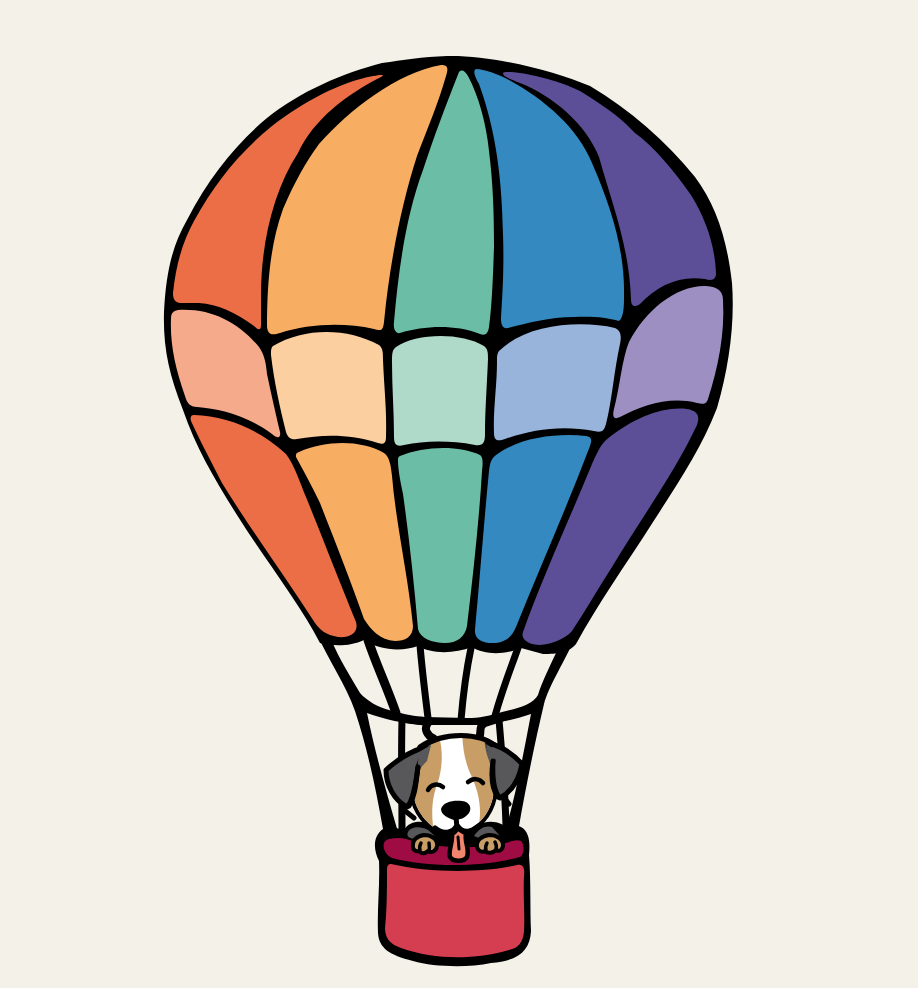
<!DOCTYPE html>
<html lang="en">
<head>
<meta charset="utf-8">
<title>Dog in a hot air balloon</title>
<style>
:root{--paper:#f4f1e9;--ink:#000;--red:#ec6e46;--red-light:#f5ab8b;--orange:#f7ad62;--orange-light:#fccfa1;--green:#6cbda5;--green-light:#afd9c8;--blue:#348ac0;--blue-light:#98b4da;--purple:#5c4f97;--purple-light:#9d8fc1;--basket:#d53e50;--rim:#9f0b43;--fur:#c99e66;--ear:#58585b;--tongue:#f0846c;--white:#fff}
html,body{margin:0;background:var(--paper);overflow:hidden}
svg{display:block;width:918px;height:988px}
.ink{fill:var(--ink)}
.line{fill:none;stroke:var(--ink);stroke-linecap:round;stroke-linejoin:round}
.red{fill:var(--red)}.red-light{fill:var(--red-light)}
.orange{fill:var(--orange)}.orange-light{fill:var(--orange-light)}
.green{fill:var(--green)}.green-light{fill:var(--green-light)}
.blue{fill:var(--blue)}.blue-light{fill:var(--blue-light)}
.purple{fill:var(--purple)}.purple-light{fill:var(--purple-light)}
.basket{fill:var(--basket)}.rim{fill:var(--rim)}
.fur{fill:var(--fur)}.ear{fill:var(--ear)}.white{fill:var(--white)}.tongue{fill:var(--tongue)}.paper{fill:var(--paper)}
</style>
</head>
<body>
<svg viewBox="0 0 918 988" role="img" aria-label="A smiling dog riding in a rainbow hot air balloon">
<defs>
<clipPath id="head-shape"><path d="M421 748C434 739 448 737 461 737C477 737 490 742 498 750C493 766 495 783 493 797C489 815 477 829 460 831H440C427 825 416 810 414 797C415 783 414 764 421 748Z"/></clipPath>
</defs>
<rect class="paper" width="918" height="988"/>

<g id="rigging">
<path class="ink" d="M316 632L331 639C339 659 352 679 360 693C367 701 378 707 389 710C407 715 414 716 425 717L467 718C480 718 488 716 502 712C520 708 533 704 538 695C542 682 549 668 556 653L575 638C561 668 549 686 544 704C535 742 526 786 519 826L505 832C516 794 523 756 531 714C517 719 503 722 482 725H426C404 724 384 719 367 713C375 752 386 791 398 832L383 829C376 790 368 750 355 711C346 685 329 661 316 632Z"/>
<path class="line" stroke-width="9" d="M368 640C376 664 387 687 396 713"/>
<path class="line" stroke-width="7" d="M420 645C422 670 425 693 428 718M471 648C466 672 463 696 461 720M519 645C511 668 502 690 495 716"/>
<path class="line" stroke-width="7" d="M402 720C401 758 402 794 402 830M499 720C502 754 505 790 506 826"/>
<path class="line" stroke-width="8" d="M398 717C413 722 423 720 428 723C423 729 428 736 433 738M485 723C477 727 483 734 478 740M485 723L510 715"/>
<path class="line" stroke-width="5" d="M404 810L414 818M503 796L509 804"/>
</g>

<g id="envelope">
<path class="ink" d="M447 56C493 55 554 71 590 86C630 110 666 141 695 177C716 205 727 239 732 283C735 323 729 367 717 408C701 449 680 480 653 522C625 566 599 602 576 644C568 654 552 654 543 654L521 648C505 655 484 655 472 647C454 654 431 654 418 646C401 652 379 650 364 640C350 647 331 646 320 643C300 604 264 558 237 515C215 480 196 448 183 410C169 374 163 348 164 312C166 273 172 246 187 220C209 177 237 143 267 118C301 91 343 73 382 63C403 60 422 57 447 56Z"/>
<g id="upper-panels">
<path class="red" d="M381 77C347 94 313 120 298 153C273 191 261 245 261 294V325C261 331 258 330 254 326C236 313 218 304 199 303L180 303C174 302 173 298 173 293C176 264 183 241 194 221C215 183 239 153 272 126C303 102 340 82 373 76C380 75 386 74 381 77Z"/>
<path class="orange" d="M441 65C447 65 449 67 446 76C439 101 427 130 417 156C403 199 390 259 384 322C383 331 381 331 374 329C343 322 308 324 280 333C271 336 268 334 267 327C267 285 270 245 283 209C295 181 306 162 319 144C350 109 397 73 441 65Z"/>
<path class="green" d="M459 72C462 69 465 71 468 76C479 97 486 123 489 151C493 183 494 212 494 247C493 276 492 305 489 327C488 334 485 336 480 334C454 324 424 326 400 333C396 334 393 329 394 322C399 264 407 213 423 170C434 136 446 105 459 72Z"/>
<path class="blue" d="M476 69C484 69 498 74 509 80C544 99 578 128 592 163C611 207 625 250 624 296C624 305 624 317 619 321C607 317 590 316 574 317C549 317 528 323 508 328C502 329 501 324 501 318C503 287 504 264 503 234C502 183 497 133 479 84C474 75 473 71 476 69Z"/>
<path class="purple" d="M503 73C506 69 553 77 580 91C596 101 612 111 626 124L635 133C653 146 673 169 691 195C706 219 715 246 716 273C716 280 712 281 705 279C680 275 658 285 640 304C634 308 631 306 631 299C629 245 612 204 599 157C586 124 553 96 520 83C511 79 503 77 503 73Z"/>
</g>
<g id="middle-panels">
<path class="red-light" d="M178 310C212 308 239 323 259 347C264 354 266 362 267 374C271 393 276 415 280 432C281 438 278 439 272 434C246 415 220 409 197 407C190 407 187 403 185 396C175 367 170 344 171 319C171 313 173 311 178 310Z"/>
<path class="orange-light" d="M273 346C305 327 348 328 379 345C383 348 383 353 383 360C384 386 387 412 386 437C386 443 384 445 378 443C352 434 323 434 297 439C291 440 288 438 286 432C280 408 274 381 271 355C271 350 271 348 273 346Z"/>
<path class="green-light" d="M396 347C416 333 461 332 484 346C488 349 488 353 488 359C487 384 485 411 485 434C485 443 483 446 475 445C448 440 424 441 404 445C397 447 394 445 394 437C394 412 392 388 392 363C392 354 392 350 396 347Z"/>
<path class="blue-light" d="M499 351C526 324 580 320 615 328C620 330 622 335 620 344C614 371 612 400 606 424C604 431 602 433 594 431C563 425 533 429 505 439C497 442 494 440 494 433C493 411 497 385 497 362C497 356 497 354 499 351Z"/>
<path class="purple-light" d="M629 342C645 311 676 285 706 286C718 287 723 291 723 300C725 334 718 368 708 399C706 405 703 404 697 403C670 396 643 405 620 417C614 420 612 417 614 409C620 386 622 359 629 342Z"/>
</g>
<g id="lower-panels">
<path class="red" d="M194 415C228 416 260 430 286 454C295 466 300 483 306 497C323 539 340 583 356 622C359 633 350 638 338 637C326 635 320 630 315 623C286 578 251 530 222 483C212 463 200 441 191 421C190 417 191 415 194 415Z"/>
<path class="orange" d="M299 452C327 440 361 440 384 453C390 457 391 467 392 476C396 524 408 575 413 626C413 637 405 641 395 641C380 640 371 630 364 619C350 579 334 539 320 503C312 486 303 470 296 457C296 454 296 453 299 452Z"/>
<path class="green" d="M400 456C424 446 459 445 480 455C483 457 483 462 482 471C479 522 473 575 467 626C465 637 457 643 445 643C432 643 420 638 418 629C414 582 409 537 403 494C400 480 398 468 398 461C398 458 398 457 400 456Z"/>
<path class="blue" d="M496 455C520 437 558 433 586 436C592 437 592 440 590 446C566 509 539 570 516 627C511 639 503 643 493 643C482 643 474 639 475 629C480 576 484 522 489 471C490 463 491 459 496 455Z"/>
<path class="purple" d="M606 440C634 417 664 406 687 409C698 411 700 416 697 425C674 474 640 520 612 567C596 592 584 613 572 631C564 640 551 644 540 645C530 645 520 640 523 632C543 576 570 518 592 464C597 453 600 446 606 440Z"/>
</g>
</g>

<g id="basket">
<path class="ink" d="M383 829C393 824 400 831 410 830H500C506 828 513 823 521 827C530 832 530 844 529 855C531 879 530 910 531 931C530 951 518 961 491 963C467 968 434 967 413 961C389 955 379 948 378 933C377 910 380 886 379 861C373 849 373 836 383 829Z"/>
<path class="rim" d="M389 839C399 837 406 838 414 842C438 848 472 848 496 846C505 844 516 838 521 841C525 845 524 855 520 857C483 867 429 868 392 858C383 854 380 841 389 839Z"/>
<path class="basket" d="M391 864C429 873 483 873 517 865C523 864 525 868 524 876C523 895 525 914 524 931C523 943 518 948 509 950C474 960 435 960 401 948C389 944 385 937 385 928C387 910 387 888 387 870C387 866 388 864 391 864Z"/>
</g>

<g id="dog">
<g id="shoulders">
<path class="ink" d="M404 830C409 821 421 820 430 824L445 832H470L483 823C493 820 503 823 510 830C509 838 504 843 494 842H418C410 841 403 837 404 830Z"/>
<path class="ear" d="M408 832C411 826 421 826 428 830L435 836C424 833 418 835 414 839C409 838 406 836 408 832ZM474 836C479 828 486 825 492 827L500 836C490 833 482 835 479 838Z"/>
</g>
<g id="face">
<path class="line" stroke-width="8" d="M421 748C434 739 448 737 461 737C477 737 490 742 498 750C493 766 495 783 493 797C489 815 477 829 460 831H440C427 825 416 810 414 797C415 783 414 764 421 748Z"/>
<g clip-path="url(#head-shape)">
<rect class="white" x="405" y="730" width="100" height="110"/>
<path class="fur" d="M400 733H438C444 751 442 769 438 782C433 795 431 808 433 826L400 820Z"/>
<path class="fur" d="M462 733H505V820L478 828C483 809 478 790 471 775C464 760 463 747 462 733Z"/>
<path class="ear" d="M414 740L432 737C430 752 426 764 417 772L410 770ZM484 736L503 744V776C490 769 485 754 484 736Z"/>
</g>
</g>
<g id="ears">
<path class="ear" stroke="var(--ink)" stroke-width="5" stroke-linejoin="round" d="M426 747C411 751 398 759 386 770C386 785 394 800 407 807C413 801 416 783 418 767Z"/>
<path class="ear" stroke="var(--ink)" stroke-width="5" stroke-linejoin="round" d="M488 743C501 746 513 754 522 764C519 780 511 792 500 798C494 792 492 780 493 760Z"/>
<path class="ear" d="M419 752L431 745L427 761L417 771ZM486 744L496 750L495 763L490 764Z"/>
<path class="line" stroke-width="5" d="M418 767C416 780 416 794 409 806M493 761C491 775 491 788 498 797"/>
<path class="line" stroke-width="4" d="M421 748C434 739 448 736 461 736C476 736 490 741 499 747"/>
</g>
<g id="features">
<path class="line" stroke-width="4.5" d="M428 790C431 784 438 783 443 787M468 782C473 778 479 778 483 783"/>
<path class="ink" d="M441 809C443 802 453 800 462 801C470 802 472 808 469 813C465 818 460 820 454 820C448 818 441 815 441 809Z"/>
<path class="line" stroke-width="5" d="M456 817L457 828M435 828C443 835 453 833 457 825C462 833 471 833 478 827"/>
<path class="tongue" stroke="var(--ink)" stroke-width="4.5" stroke-linejoin="round" d="M452 834C453 842 448 851 450 857C453 862 464 862 467 857C470 849 464 842 466 833C462 832 459 829 457 828C456 832 454 833 452 834Z"/>
<path class="line" stroke-width="3" d="M458 837L459 849"/>
</g>
<g id="paws">
<path id="left-paw" class="fur" stroke="var(--ink)" stroke-width="4" stroke-linejoin="round" d="M413 847C412 840 417 836 424 835C431 835 438 839 437 846C436 852 431 853 428 851C425 854 421 854 419 851C416 852 413 850 413 847Z"/>
<path class="line" stroke-width="3.5" d="M420 850C419 847 420 845 421 843M429 850C430 847 429 845 429 843"/>
<path id="right-paw" class="fur" stroke="var(--ink)" stroke-width="4" stroke-linejoin="round" d="M477 847C476 840 482 836 489 835C497 835 503 839 503 845C503 850 499 852 496 850C493 853 488 854 485 851C482 853 478 851 477 847Z"/>
<path class="line" stroke-width="3.5" d="M486 850C485 847 486 845 487 843M496 849C497 846 496 844 495 842"/>
</g>
</g>
</svg>
</body>
</html>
####
== The problem ==
Among the entries above, tally each line with the string "panels" and state that figure only.

== Exercise output ==
3